It was a good year for UK blue chip companies. The UK stock markets outpaced most of its international peers. The significant bias in the year’s popular sectors – mining, commodities, oil and gas – was helpful, as was the rotation away from growth sectors such as technology, which are only lightly represented in UK equity markets. Sterling’s weakness against the US dollar also flattered US dollar earnings. This improved performance for many of the UK’s large multi-nationals.
Financial markets – bonds
It was a grim year for bond markets, which had to contend with rising inflation and interest rates. Having started the year with a yield of around 1.5%, the US 10-year bond yield hit a peak of over 4.2% by October, though this had started to moderate by the end of the year as investors increasingly priced in a recession. In November, the US government bond yield curve inverted - where longer-term interest rates are lower than short-term interest rates - suggesting investors believe the Federal Reserve will slow the pace at which it raises interest rates. This has typically been a precursor to recession.
Where the US led, other bond markets followed. The UK has its own idiosyncratic problems, when an ill-judged ‘mini-budget’ under new Prime Minister Liz Truss in September 2022 crashed the pound and caused a spike in UK borrowing costs. It prompted her resignation and a hasty reversal of almost all the measures from incoming Chancellor Jeremy Hunt. He announced a range of tax rises and spending cuts to shore the UK’s international reputation for fiscal responsibility once again. For the time being, UK gilts have settled at a more normalised level.
Rising yields meant significant losses for investors. Most bond investors saw double-digit falls in their bond investments over the year and at points, some, longer dated, UK government bonds were down by as much as 40%. This has been very difficult, with many investors holding bonds as a low-risk, ‘safe haven’ asset class in their portfolio. It may be little reassurance, but bond prices have recovered from those lows and yields are now at more reasonable levels reflecting the interest rate environment more accurately. They may once again be able to fulfil their traditional role in portfolios – as a source of income and a diversifier from equities.
Investors enter 2023 chastened by a difficult year
With most major economies at or near recession, there may seem to be little immediate cause for optimism. However, inflation appears to be nearing its peak, company earnings are holding up, stock market valuations look far more realistic today and, most importantly, there are opportunities for active managers in every environment.
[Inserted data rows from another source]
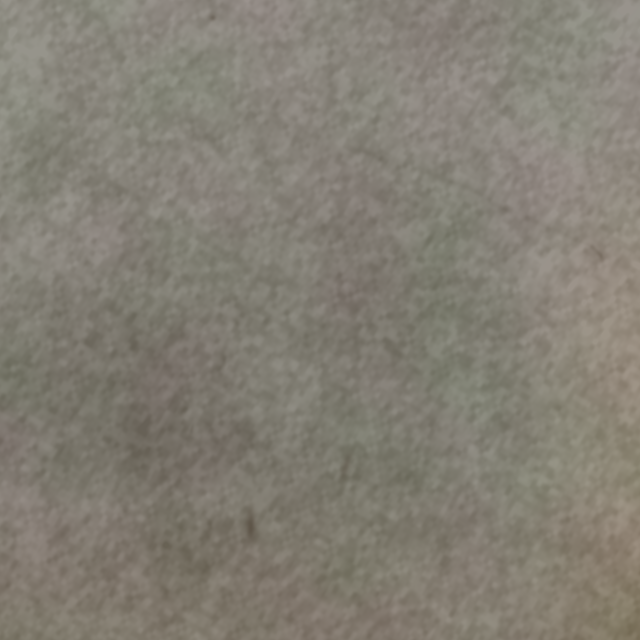
Give the GLSL for this texture, as a Shadertoy shader.

```glsl
const vec3 DARK_PLASTER = vec3(0.445, 0.425, 0.376);
const vec3 LIGHT_PLASTER = vec3(0.562, 0.544, 0.504);
const vec3 STAIN_BROWN = vec3(0.33, 0.29, 0.24);
const vec3 WARM_TINT = vec3(0.022, 0.004, -0.026);
const vec3 ROSE_TINT = vec3(0.012, -0.006, 0.008);

float hash(vec2 p) {
    vec3 q = fract(vec3(p.xyx) * 0.1031);
    q += dot(q, q.yzx + 33.33);
    return fract((q.x + q.y) * q.z);
}

vec2 hash2(vec2 p) {
    return vec2(hash(p), hash(p + 47.3));
}

// Smooth value noise, centred on zero
float noise(vec2 p) {
    vec2 i = floor(p), f = fract(p);
    f = f * f * f * (f * (f * 6.0 - 15.0) + 10.0);
    float low = mix(hash(i), hash(i + vec2(1, 0)), f.x);
    float high = mix(hash(i + vec2(0, 1)), hash(i + vec2(1, 1)), f.x);
    return mix(low, high, f.y) - 0.5;
}

mat2 rotation(float angle) {
    float c = cos(angle), s = sin(angle);
    return mat2(c, s, -s, c);
}

float fbm(vec2 p, int octaves) {
    float sum = 0.0, amplitude = 1.0;
    for (int i = 0; i < octaves; i++) {
        sum += amplitude * noise(p);
        p = rotation(0.65) * p * 2.03 + 11.7;
        amplitude *= 0.55;
    }
    return sum;
}

float blob(vec2 p, vec2 centre, vec2 radius) {
    vec2 d = (p - centre) / radius;
    return exp(-dot(d, d));
}

float segmentDistance(vec2 p, vec2 a, vec2 b) {
    vec2 ab = b - a;
    return length(p - a - ab * clamp(dot(p - a, ab) / dot(ab, ab), 0.0, 1.0));
}

// Soft diagonal mottling at two fine scales
float grain(vec2 p) {
    vec2 q = rotation(-0.75) * p;
    float coarse = noise(q * vec2(62.0, 88.0));
    float fine = noise(rotation(0.5) * p * vec2(135.0, 110.0) + 31.0);
    return coarse * 0.55 + fine * 0.42;
}

// Faint broken scratch that fades at both ends
float scratch(vec2 p, vec2 a, vec2 b, float width) {
    vec2 wobble = 0.012 * vec2(noise(p * 23.0), noise(p * 23.0 + 9.0));
    float line = exp(-pow(segmentDistance(p + wobble, a, b) / width, 2.0));
    float broken = smoothstep(-0.25, 0.3, noise(p * 17.0 + 5.0));
    return line * (0.3 + 0.7 * broken);
}

// Small upright smudges gathered around a centre
float smudges(vec2 p, vec2 centre, float spread, float seed) {
    float sum = 0.0;
    vec2 warped = p + 0.012 * vec2(noise(p * 55.0), noise(p * 55.0 + 20.0));
    for (int i = 0; i < 12; i++) {
        vec2 key = vec2(float(i) * 3.7, seed);
        vec2 offset = (hash2(key) + hash2(key + 8.1) - 1.0) * spread;
        vec2 size = mix(vec2(0.005, 0.008), vec2(0.012, 0.024), hash2(key + 19.0));
        vec2 q = rotation((hash(key + 5.0) - 0.5) * 1.4) * (warped - centre - offset);
        sum += blob(q, vec2(0.0), size) * (0.3 + 0.7 * hash(key + 2.0));
    }
    return sum;
}

void mainImage(out vec4 fragColor, in vec2 fragCoord) {
    vec2 p = fragCoord / iResolution.xy;

    // Broad light and shade with cloudy patches
    float tone = 0.66 + 0.42 * (p.y - 0.5) + 0.12 * (p.x - 0.5);
    tone -= 0.42 * blob(p, vec2(0.32, 0.30), vec2(0.24, 0.27));
    tone -= 0.18 * blob(p, vec2(0.68, 0.47), vec2(0.16, 0.14));
    tone += 0.20 * blob(p, vec2(0.92, 0.52), vec2(0.16, 0.30));
    tone += 0.28 * blob(p, vec2(0.05, 0.92), vec2(0.05, 0.04));
    tone += 0.42 * fbm(p * 5.0 + 3.0, 3) + 0.22 * fbm(p * 19.0 + 8.0, 2);
    tone += grain(p);

    // Pale and dark worn marks
    tone -= 0.40 * smudges(p, vec2(0.34, 0.36), 0.22, 4.0);
    tone -= 0.40 * smudges(p, vec2(0.30, 0.18), 0.16, 13.0);
    tone += 0.25 * smudges(p, vec2(0.58, 0.28), 0.40, 29.0);
    tone -= 0.55 * scratch(p, vec2(0.56, 0.765), vec2(0.71, 0.715), 0.007);
    tone -= 0.50 * scratch(p, vec2(0.71, 0.715), vec2(0.94, 0.60), 0.005);
    tone += 0.22 * scratch(p, vec2(0.72, 0.735), vec2(0.90, 0.65), 0.010);

    // Warm and rosy discolouration
    vec3 color = mix(DARK_PLASTER, LIGHT_PLASTER, clamp(tone, -0.35, 1.3));
    float warmth = smoothstep(0.75, 1.05, p.x + 0.06 * noise(p * 4.0)) * smoothstep(0.95, 0.4, p.y);
    warmth += 0.45 * smoothstep(0.35, 0.0, p.y);
    color += WARM_TINT * (warmth - 0.2);
    color += ROSE_TINT * 1.6 * fbm(p * 7.0 + 41.0, 2);

    // A few distinct brown flecks
    float fleck = blob(p, vec2(0.392, 0.178), vec2(0.007, 0.024));
    fleck += 0.6 * blob(rotation(0.3) * (p - vec2(0.54, 0.27)), vec2(0.0), vec2(0.006, 0.018));
    fleck += 0.6 * blob(p, vec2(0.333, 0.972), vec2(0.005));
    color = mix(color, STAIN_BROWN, 0.75 * clamp(fleck, 0.0, 1.0));

    fragColor = vec4(color, 1.0);
}
```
Stock markets typically turn some way ahead of the global economy, so we believe it will be important to stay invested.
 World Economic Outlook October 2022, imf.org, 11 October 2022
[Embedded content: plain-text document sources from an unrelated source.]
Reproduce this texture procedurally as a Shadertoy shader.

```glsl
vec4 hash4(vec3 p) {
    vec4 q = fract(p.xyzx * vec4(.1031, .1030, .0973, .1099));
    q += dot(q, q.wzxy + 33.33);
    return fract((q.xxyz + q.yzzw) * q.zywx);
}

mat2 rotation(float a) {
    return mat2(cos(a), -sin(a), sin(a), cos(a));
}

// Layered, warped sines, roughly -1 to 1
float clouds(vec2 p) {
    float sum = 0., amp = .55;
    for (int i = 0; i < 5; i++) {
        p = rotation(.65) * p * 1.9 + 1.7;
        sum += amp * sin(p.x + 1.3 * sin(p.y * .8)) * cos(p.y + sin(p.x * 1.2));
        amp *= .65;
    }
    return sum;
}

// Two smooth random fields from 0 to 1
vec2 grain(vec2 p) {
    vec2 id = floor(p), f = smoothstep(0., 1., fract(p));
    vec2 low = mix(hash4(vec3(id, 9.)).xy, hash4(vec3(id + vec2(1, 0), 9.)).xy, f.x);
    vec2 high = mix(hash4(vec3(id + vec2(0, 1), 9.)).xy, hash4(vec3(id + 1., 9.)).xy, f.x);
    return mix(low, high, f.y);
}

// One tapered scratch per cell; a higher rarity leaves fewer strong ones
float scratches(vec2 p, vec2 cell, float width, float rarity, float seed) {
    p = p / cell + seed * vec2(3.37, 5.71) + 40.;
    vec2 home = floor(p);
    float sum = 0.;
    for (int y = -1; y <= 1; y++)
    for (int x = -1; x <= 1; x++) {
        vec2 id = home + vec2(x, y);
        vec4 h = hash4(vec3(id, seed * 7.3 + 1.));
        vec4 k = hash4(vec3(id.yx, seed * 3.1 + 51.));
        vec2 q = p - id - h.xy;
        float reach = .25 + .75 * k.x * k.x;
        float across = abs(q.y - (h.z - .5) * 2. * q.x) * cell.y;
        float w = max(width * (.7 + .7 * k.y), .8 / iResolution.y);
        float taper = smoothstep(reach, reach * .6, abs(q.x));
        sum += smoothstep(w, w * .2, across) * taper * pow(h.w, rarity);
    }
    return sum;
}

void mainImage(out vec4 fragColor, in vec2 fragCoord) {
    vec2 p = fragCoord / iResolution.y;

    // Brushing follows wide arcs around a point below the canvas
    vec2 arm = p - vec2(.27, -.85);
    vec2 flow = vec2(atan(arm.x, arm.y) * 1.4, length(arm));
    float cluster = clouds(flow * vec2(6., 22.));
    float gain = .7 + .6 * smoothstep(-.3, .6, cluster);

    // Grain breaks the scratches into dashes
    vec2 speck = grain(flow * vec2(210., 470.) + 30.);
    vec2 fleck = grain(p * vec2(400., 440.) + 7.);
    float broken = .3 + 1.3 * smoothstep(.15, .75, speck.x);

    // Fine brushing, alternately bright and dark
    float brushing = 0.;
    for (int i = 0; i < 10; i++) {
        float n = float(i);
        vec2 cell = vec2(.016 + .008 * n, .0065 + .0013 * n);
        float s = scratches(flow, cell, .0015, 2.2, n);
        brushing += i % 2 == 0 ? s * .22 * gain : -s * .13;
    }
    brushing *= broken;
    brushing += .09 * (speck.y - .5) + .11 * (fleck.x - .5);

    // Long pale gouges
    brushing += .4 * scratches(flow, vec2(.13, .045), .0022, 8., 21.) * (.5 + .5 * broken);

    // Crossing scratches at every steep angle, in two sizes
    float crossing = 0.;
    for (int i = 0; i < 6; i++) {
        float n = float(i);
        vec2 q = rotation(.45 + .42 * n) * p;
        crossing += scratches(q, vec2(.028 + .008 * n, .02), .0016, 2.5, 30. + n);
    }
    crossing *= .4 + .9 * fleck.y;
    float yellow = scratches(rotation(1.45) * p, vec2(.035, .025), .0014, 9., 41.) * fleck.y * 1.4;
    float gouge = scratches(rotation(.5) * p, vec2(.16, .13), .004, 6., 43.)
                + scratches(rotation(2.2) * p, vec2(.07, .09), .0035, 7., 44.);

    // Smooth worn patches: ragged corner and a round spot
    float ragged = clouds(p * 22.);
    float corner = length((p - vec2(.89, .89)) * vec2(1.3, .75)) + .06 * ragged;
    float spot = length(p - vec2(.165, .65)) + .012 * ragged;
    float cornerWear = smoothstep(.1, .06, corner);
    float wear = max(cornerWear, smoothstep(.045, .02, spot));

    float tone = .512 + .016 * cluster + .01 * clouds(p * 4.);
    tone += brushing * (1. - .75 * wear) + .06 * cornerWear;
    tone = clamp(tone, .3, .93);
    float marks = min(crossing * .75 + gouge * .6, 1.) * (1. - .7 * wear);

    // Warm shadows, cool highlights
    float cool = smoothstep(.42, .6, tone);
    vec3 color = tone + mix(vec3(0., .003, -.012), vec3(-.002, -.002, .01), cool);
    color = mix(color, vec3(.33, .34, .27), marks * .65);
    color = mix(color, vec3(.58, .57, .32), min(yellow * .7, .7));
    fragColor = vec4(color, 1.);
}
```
 World Economic Outlook January 2022, imf.org, 25 January 2022
 US inflation cools to lowest level since January, Financial Times, 10 November 2022
 Here’s what the Federal Reserve’s fourth 0.75 percentage point interest rate hike means for you, CNBC, 2 November 2022
 Fed's inflation fight is 'unconditional,' Powell says, Reuters, 23 June 2022
 U.S. 10 Year Treasury Note, marketwatch.com, [accessed 5 December 2022]
 Refinitiv / Evelyn Partners
By necessity, this briefing can only provide a short overview and it is essential to seek professional advice before applying the contents of this article. This briefing does not constitute advice nor a recommendation relating to the acquisition or disposal of investments. No responsibility can be taken for any loss arising from action taken or refrained from on the basis of this publication. Details correct at time of writing.
The value of an investment may go down as well as up and you may get back less than you originally invested.
Past performance is not a guide to future performance.